Cats are a strange breed. They come. They go. All of their own volition and with little regard for what we may want. In fact, our cats own us. A case in point.
Several cats roam my yard over the course of the day. It is obvious that my quarter acre is nothing more than a pathway home or to destinations unknown. If they see me in the yard, there is a gentle sign of acknowledgement and they move along. Until one day, a young male yellow tabby comes through and wants to be petted. His affectionate ways and friendly manner led me to believe he must belong to someone. We would greet each other daily but other than that, he was not my concern.
After a couple of months of his daily visits, my granddaughter spies him laying on the front walk and brings him in the house.
"No," I said. "He is not my cat."
She insisted he was hungry. So we fed him. I know what you are thinking. You feed a cat, he is yours. But, still I emphatically declared to the world, "he's not my cat."
For weeks, he came to eat and cuddle. We walked up and down the street, with a picture of him, desperately trying to find his owner. As a recovering cancer survivor, there are times when I was too tired or sick to resist his loving devotion. He would spend the night. He jumped into my car, and unaware, I took him to work. He spent the day enjoying the attention, then found a nice hiding place in the office.
After weeks and weeks of searching for his "other" family, I finally resigned myself to claiming ownership and called the vet to set up an appointment. My granddaughter and I bought him a collar, with an engraved tag. Now, he's my cat.
He wore the collar all of 24 hours before someone called to say, it was their cat and why was my collar on him. Heartbroken, I told them to return the collar and apologized for the inconvenience.
Turns out the "other" family lives 3 doors down. Sadly, he is "not my cat" again. I am not ashamed to say, I cried. A few weeks ago, this would not have been the case. I even looked "not my cat" in the eye and told him not to break my heart. Yet, there I was crying over a cat that was never mine.

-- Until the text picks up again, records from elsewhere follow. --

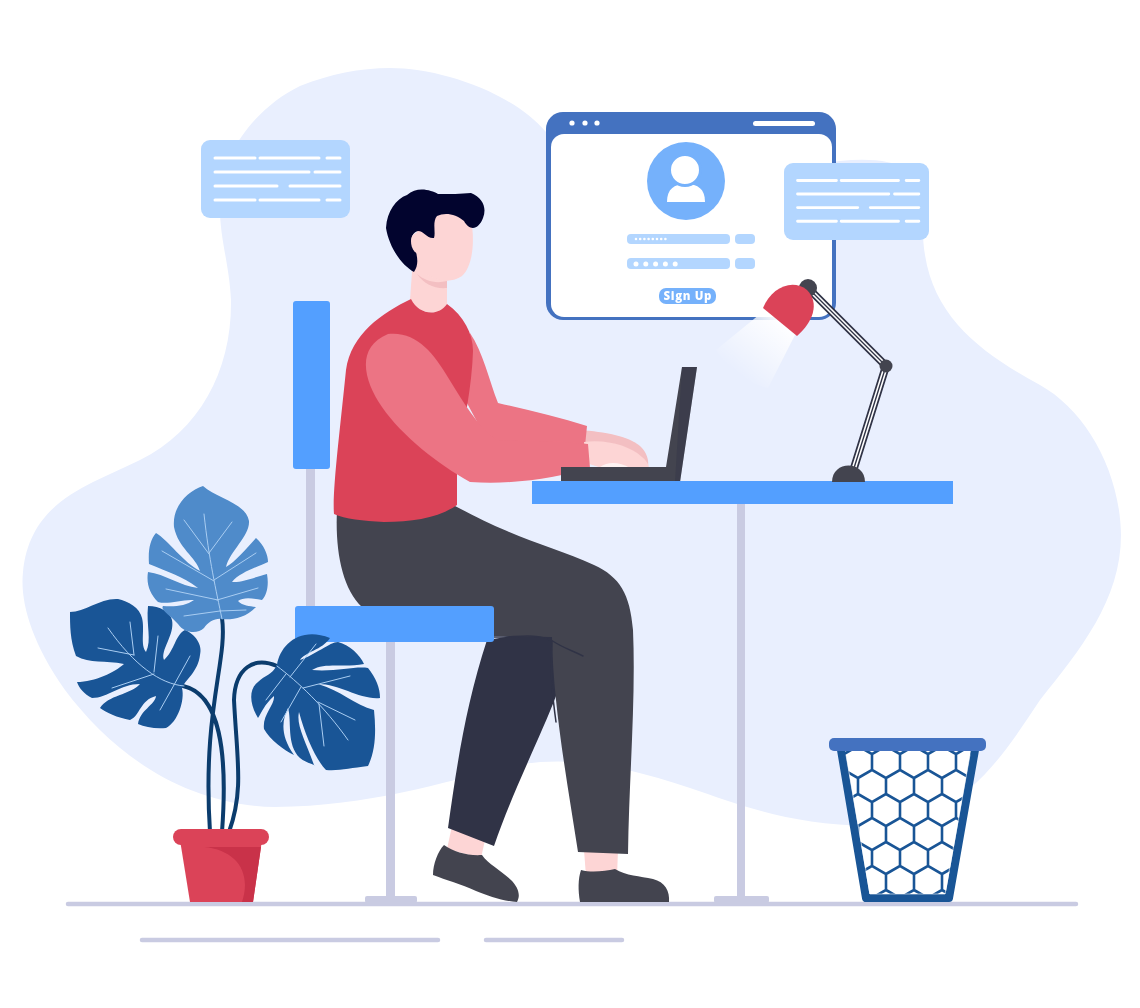
<!DOCTYPE html>
<html lang="en">
<head>
<meta charset="utf-8">
<title>Sign up illustration</title>
<style>
:root {
  --paper: #ffffff;
  --blob: #e9effe;
  --sky: #b3d6ff;
  --azure: #539fff;
  --avatar: #75b1fb;
  --frame: #4472c0;
  --leaf-light: #4f8bca;
  --leaf-dark: #195596;
  --stem: #0b3c6d;
  --red: #db4358;
  --red-deep: #c93249;
  --red-soft: #ec7484;
  --skin: #fdd5d5;
  --skin-shade: #f3bfc2;
  --hair: #02042e;
  --slate: #43444f;
  --slate-dark: #303346;
  --steel: #c9cbe2;
}
html, body { margin: 0; overflow: hidden; background: var(--paper); }
svg { display: block; width: 1140px; height: 1008px; }
.blob { fill: var(--blob); }
.sky { fill: var(--sky); }
.azure { fill: var(--azure); }
.frame { fill: var(--frame); }
.white { fill: var(--paper); }
.red { fill: var(--red); }
.red-deep { fill: var(--red-deep); }
.red-soft { fill: var(--red-soft); }
.skin { fill: var(--skin); }
.skin-shade { fill: var(--skin-shade); }
.hair { fill: var(--hair); }
.slate { fill: var(--slate); }
.slate-dark { fill: var(--slate-dark); }
.steel { fill: var(--steel); }
.leaf-light { fill: var(--leaf-light); }
.leaf-dark { fill: var(--leaf-dark); }
.line { fill: none; stroke-linecap: round; stroke-linejoin: round; }
.text-line { stroke: var(--paper); stroke-width: 3; }
.ground { stroke: var(--steel); stroke-width: 4.5; }
.stem { stroke: var(--stem); stroke-width: 4; }
.vein { stroke: #a9cdf2; stroke-width: 1; }
.mesh { fill: none; stroke: var(--leaf-dark); stroke-width: 2.6; }
.fold { stroke: #303346; stroke-width: 1.5; }
.button-label { font: 800 11.5px "Open Sans", "Noto Sans", sans-serif; fill: var(--paper); text-anchor: middle; }
</style>
</head>
<body>
<svg viewBox="0 0 1140 1008" role="img" aria-label="Man at a desk signing up on a laptop">
  <defs>
    <pattern id="honeycomb" x="844" y="738" width="28" height="48" patternUnits="userSpaceOnUse">
      <path class="mesh" d="M14 0v8L0 16v16l14 8v8M14 8l14 8v16l-14 8"/>
    </pattern>
    <linearGradient id="lamp-glow" gradientUnits="userSpaceOnUse" x1="782" y1="318" x2="738" y2="374">
      <stop offset="0" stop-color="#fff"/>
      <stop offset="1" stop-color="#fff" stop-opacity="0"/>
    </linearGradient>
    <g id="message-lines" class="line text-line">
      <path d="M14 18H54M59 18H118M126 18H139M14 32H108M114 32H139M14 46H76M89 46H139M14 60H54M59 60H118M126 60H139"/>
    </g>
  </defs>

  <path id="backdrop" class="blob" d="M390 68C440 68 512 92 546 132C600 190 700 192 765 178C820 160 880 152 908 170C926 185 920 225 925 255C935 320 985 355 1040 385C1085 410 1120 470 1121 535C1121 600 1080 650 1040 700C1000 760 960 825 870 826C790 825 740 805 690 788C620 765 570 755 510 766C440 783 370 806 275 807C180 805 110 750 65 690C30 640 20 600 23 572C30 500 90 485 140 460C200 430 232 370 231 300C229 260 218 235 220 195C222 150 260 105 300 86C330 74 360 68 390 68Z"/>

  <g id="floor" class="line ground">
    <path d="M68 904H1076M142 940H438M486 940H622"/>
  </g>

  <g id="browser-window">
    <rect class="frame" x="546" y="112" width="290" height="208" rx="17"/>
    <rect class="white" x="551" y="134" width="281" height="183" rx="13"/>
    <g class="white">
      <circle cx="572" cy="123" r="2.6"/><circle cx="585" cy="123" r="2.6"/><circle cx="597" cy="123" r="2.6"/>
      <rect x="753" y="121" width="62" height="5" rx="2.5"/>
    </g>
    <g id="avatar">
      <circle cx="686" cy="181" r="39" fill="var(--avatar)"/>
      <path class="white" d="M667 202C667 189 674 184 686 184S705 189 705 202H667Z"/>
      <circle cx="685" cy="170" r="15.5" fill="#fff" stroke="var(--avatar)" stroke-width="3"/>
    </g>
    <g id="sign-up-form">
      <g class="sky">
        <rect x="627" y="234" width="103" height="10" rx="4"/><rect x="735" y="234" width="20" height="10" rx="4"/>
        <rect x="627" y="258" width="103" height="11" rx="4"/><rect x="735" y="258" width="20" height="11" rx="4"/>
      </g>
      <path class="line" stroke="#fff" stroke-width="2.6" stroke-dasharray="0 4.2" d="M636 239H666"/>
      <path class="line" stroke="#fff" stroke-width="5" stroke-dasharray="0 9.8" d="M636 264H677"/>
      <rect x="659" y="288" width="57" height="16" rx="7" fill="var(--avatar)"/>
      <text class="button-label" x="687.5" y="300" textLength="48">Sign Up</text>
    </g>
  </g>

  <g id="message-left">
    <rect class="sky" x="201" y="140" width="149" height="78" rx="9"/>
    <use href="#message-lines" x="201" y="140"/>
  </g>
  <g id="message-right">
    <rect class="sky" x="784" y="163" width="145" height="77" rx="9"/>
    <use href="#message-lines" transform="translate(784 163) scale(.97)"/>
  </g>

  <g id="chair-frame">
    <rect class="steel" x="306" y="462" width="9" height="150"/>
    <rect class="steel" x="386" y="636" width="9" height="264"/>
    <rect class="steel" x="365" y="896" width="52" height="7" rx="2"/>
    <rect class="azure" x="293" y="301" width="37" height="168" rx="3"/>
  </g>

  <g id="desk-leg" class="steel">
    <rect x="737" y="500" width="8" height="400"/>
    <rect x="714" y="896" width="55" height="7" rx="2"/>
  </g>

  <g id="person">
    <g id="far-leg">
      <path class="skin" d="M452 826L485 840L481 858L447 849Z"/>
      <path class="slate" d="M444 845C454 852 468 856 482 855C488 864 502 871 511 880C518 887 521 895 517 902C503 901 488 896 476 891C461 884 446 880 433 875C433 864 438 851 444 845Z"/>
      <path class="slate-dark" d="M487 640L560 628L556 696C540 738 512 793 494 846L448 828C457 764 466 704 487 640Z"/>
    </g>
    <g id="near-leg">
      <path class="skin" d="M584 850H618L617 876H586Z"/>
      <path class="slate" d="M581 870C592 873 605 871 615 869C626 876 640 876 653 879C665 882 670 891 669 902H580C578 890 578 879 581 870Z"/>
      <path class="slate" d="M337 510L455 506C474 516 490 524 507 531C536 544 567 552 594 565C620 577 630 594 633 630C636 700 629 778 628 854L578 852C567 781 553 704 552 637L494 636C450 634 400 620 362 607C342 588 335 550 337 510Z"/>
      <path class="line fold" d="M494 637C514 638 535 632 552 641C550 678 553 700 556 722M551 640C563 648 571 650 583 656"/>
    </g>
    <g id="far-arm">
      <path class="skin-shade" d="M580 430C605 432 628 436 640 446C647 452 649 461 648 467H630L578 446Z"/>
      <path class="red-soft" d="M470 333C483 352 489 380 498 403C528 410 559 417 587 426L585 446L490 446L460 390Z"/>
    </g>
    <g id="torso">
      <path class="skin" d="M413 258L410 300C420 315 440 317 447 304V275Z"/>
      <path class="skin-shade" d="M417 274C425 281 436 284 447 281V288C434 289 424 284 417 274Z"/>
      <path class="red" d="M411 299C419 315 438 317 447 304C464 316 473 334 473 351C472 385 464 425 457 460V505C438 518 413 522 384 522C363 521 345 519 334 514C332 492 340 430 346 370C351 334 382 313 411 299Z"/>
    </g>
    <g id="near-arm">
      <path class="skin" d="M584 442C607 439 630 446 642 457C648 462 650 467 648 469L602 468L586 463Z"/>
      <path fill="#fff" opacity=".7" d="M600 467C608 461 620 462 630 468Z"/>
      <path class="red-soft" d="M388 334C416 331 433 352 449 379C464 403 477 426 497 440C527 441 558 441 588 444L590 468C557 477 518 485 470 482C438 464 402 436 382 407C363 380 356 347 388 334Z"/>
    </g>
    <g id="head">
      <path class="skin" d="M421 216C440 207 464 207 471 220C475 240 473 266 462 276C451 284 435 281 424 272L412 250Z"/>
      <path class="hair" d="M407 195C417 186 431 190 438 194C450 194 461 194 471 193C483 198 487 208 483 218C479 229 470 232 464 221C456 214 445 212 437 216C432 222 436 232 434 238C427 239 424 231 418 231C410 233 410 244 416 252C418 260 418 266 414 272C400 264 389 246 386 228C387 211 396 199 407 195Z"/>
      <path class="skin" d="M426 239C422 230 411 231 411 241C411 252 419 257 426 254Z"/>
    </g>
  </g>

  <rect id="chair-seat" class="azure" x="295" y="606" width="199" height="36" rx="3"/>

  <g id="desk-and-laptop">
    <path class="slate" d="M682 367H697L680 482H561V467H666Z"/>
    <path class="slate-dark" d="M682 367H697L680 482H675Z" opacity=".35"/>
    <rect class="azure" x="532" y="481" width="421" height="23"/>
  </g>

  <g id="desk-lamp">
    <path d="M766 309L796 333L768 388C748 384 727 368 716 350Z" fill="url(#lamp-glow)"/>
    <g class="line" stroke="var(--slate-dark)">
      <path stroke-width="8" d="M809 289L886 366L854 468"/>
      <path stroke="#fff" stroke-width="4.5" d="M809 289L886 366L854 468"/>
      <path stroke-width="1.4" d="M809 289L886 366L854 468"/>
    </g>
    <circle class="slate" cx="808" cy="288" r="9"/>
    <circle class="slate" cx="886" cy="366" r="6.5"/>
    <path class="slate" d="M832 482C832 460 865 460 865 482Z"/>
    <path class="red" d="M763 308C771 288 792 278 807 290C820 303 813 322 797 336Z"/>
  </g>

  <g id="waste-basket">
    <path class="white" d="M841 748H975L949 898H866Z"/>
    <path d="M841 748H975L949 898H866Z" fill="url(#honeycomb)"/>
    <path class="line" stroke="var(--leaf-dark)" stroke-width="8" d="M841 750L866 898H949L975 750"/>
    <path class="line" stroke="#fff" stroke-width="1" d="M846 755L870 894H945L970 755" opacity=".6"/>
    <rect class="frame" x="829" y="738" width="157" height="13" rx="5"/>
  </g>

  <g id="plant">
    <g class="line stem">
      <path d="M222 618C228 660 202 710 210 832M183 686C220 694 228 752 222 832M277 666C254 656 235 668 234 700C237 760 244 790 229 832"/>
    </g>
    <g id="leaf-left">
      <path class="leaf-dark" d="M70 612C85 612 100 598 118 599C128 601 140 608 142 618C145 630 140 645 146 652C152 640 146 625 148 606C160 606 170 612 172 620C175 635 160 650 164 660C175 650 175 635 185 630C195 634 203 645 200 655C198 672 185 680 182 688C185 700 178 722 166 728C155 729 145 727 138 724C140 710 155 705 156 696C140 700 140 716 130 720C118 718 105 712 100 708C108 695 130 695 140 684C120 684 108 698 92 698C84 694 79 688 77 682C95 682 115 672 124 664C105 660 90 664 76 656C70 640 70 625 70 612Z"/>
      <path class="line vein" d="M184 686C160 684 134 665 108 628M134 655L130 622M154 672L158 636M134 655L98 648M154 674L112 688M174 685L190 656M174 685L160 710"/>
    </g>
    <g id="leaf-right">
      <path class="leaf-dark" d="M277 665C280 645 300 626 330 638C322 650 305 652 300 660C315 655 330 642 338 642C350 645 360 655 364 664C345 668 325 662 312 670C335 672 355 666 368 668C376 678 380 688 380 698C360 700 340 684 318 684C340 690 355 705 374 710C376 730 376 750 368 766C350 768 340 771 326 770C316 760 305 735 299 712C296 725 305 740 314 765C318 766 306 763 300 758C286 745 292 720 288 708C282 720 280 735 294 755C284 750 270 740 264 729C262 715 275 705 274 696C264 705 262 712 258 718C250 705 248 690 258 682C265 675 272 675 277 665Z"/>
      <path class="line vein" d="M277 666C298 682 324 706 348 740M290 677L316 644M303 688L350 676M318 702L355 720M286 674L266 700M301 687L281 722M319 704L324 746"/>
    </g>
    <g id="leaf-top">
      <path class="leaf-light" d="M203 486C216 498 246 503 249 521C250 536 230 551 226 567C235 562 246 549 256 538C264 545 268 555 268 562C260 566 240 572 232 582C242 583 258 576 267 574C269 585 267 595 262 600C252 598 243 597 238 601C243 606 249 606 256 607C245 619 230 620 222 619C215 618 208 622 204 628C198 634 185 634 178 624C170 615 160 610 163 606C174 607 186 606 194 600C182 599 168 605 158 602C150 594 146 584 148 572C165 574 180 586 198 588C182 576 168 572 149 564C148 550 150 540 156 533C168 540 184 563 200 571C196 557 178 548 174 527C172 506 188 491 203 486Z"/>
      <path class="line vein" d="M222 619C216 590 209 560 204 514M209 553L232 522M214 580L256 553M217 600L258 588M209 554L184 520M214 581L162 551M218 600L166 589M220 611L184 616M220 611L246 610"/>
    </g>
    <g id="plant-pot">
      <path class="red" d="M180 840H262L253 902H190Z"/>
      <path class="red-deep" d="M261 847L253 902H242C252 872 236 850 204 847Z"/>
      <rect class="red" x="173" y="829" width="96" height="16" rx="8"/>
    </g>
  </g>
</svg>
</body>
</html>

A couple of hours later, who shows up on my doorstep for dinner and a movie? "Not my cat" has no idea that there has been any disruption in the force. He continues to spend the night, eats, drinks and is all too merry for me to believe that he is living happily ever after with another family. He has chosen joint custody, I suppose. I have never had a shared custody arrangement, so am unclear of the rules. But then, who knows where cats go when they leave the warmth of the homefires? Perhaps, we are living with the delusion that a particular feline is our cat, when in reality, we are one of many who are owned by a cat.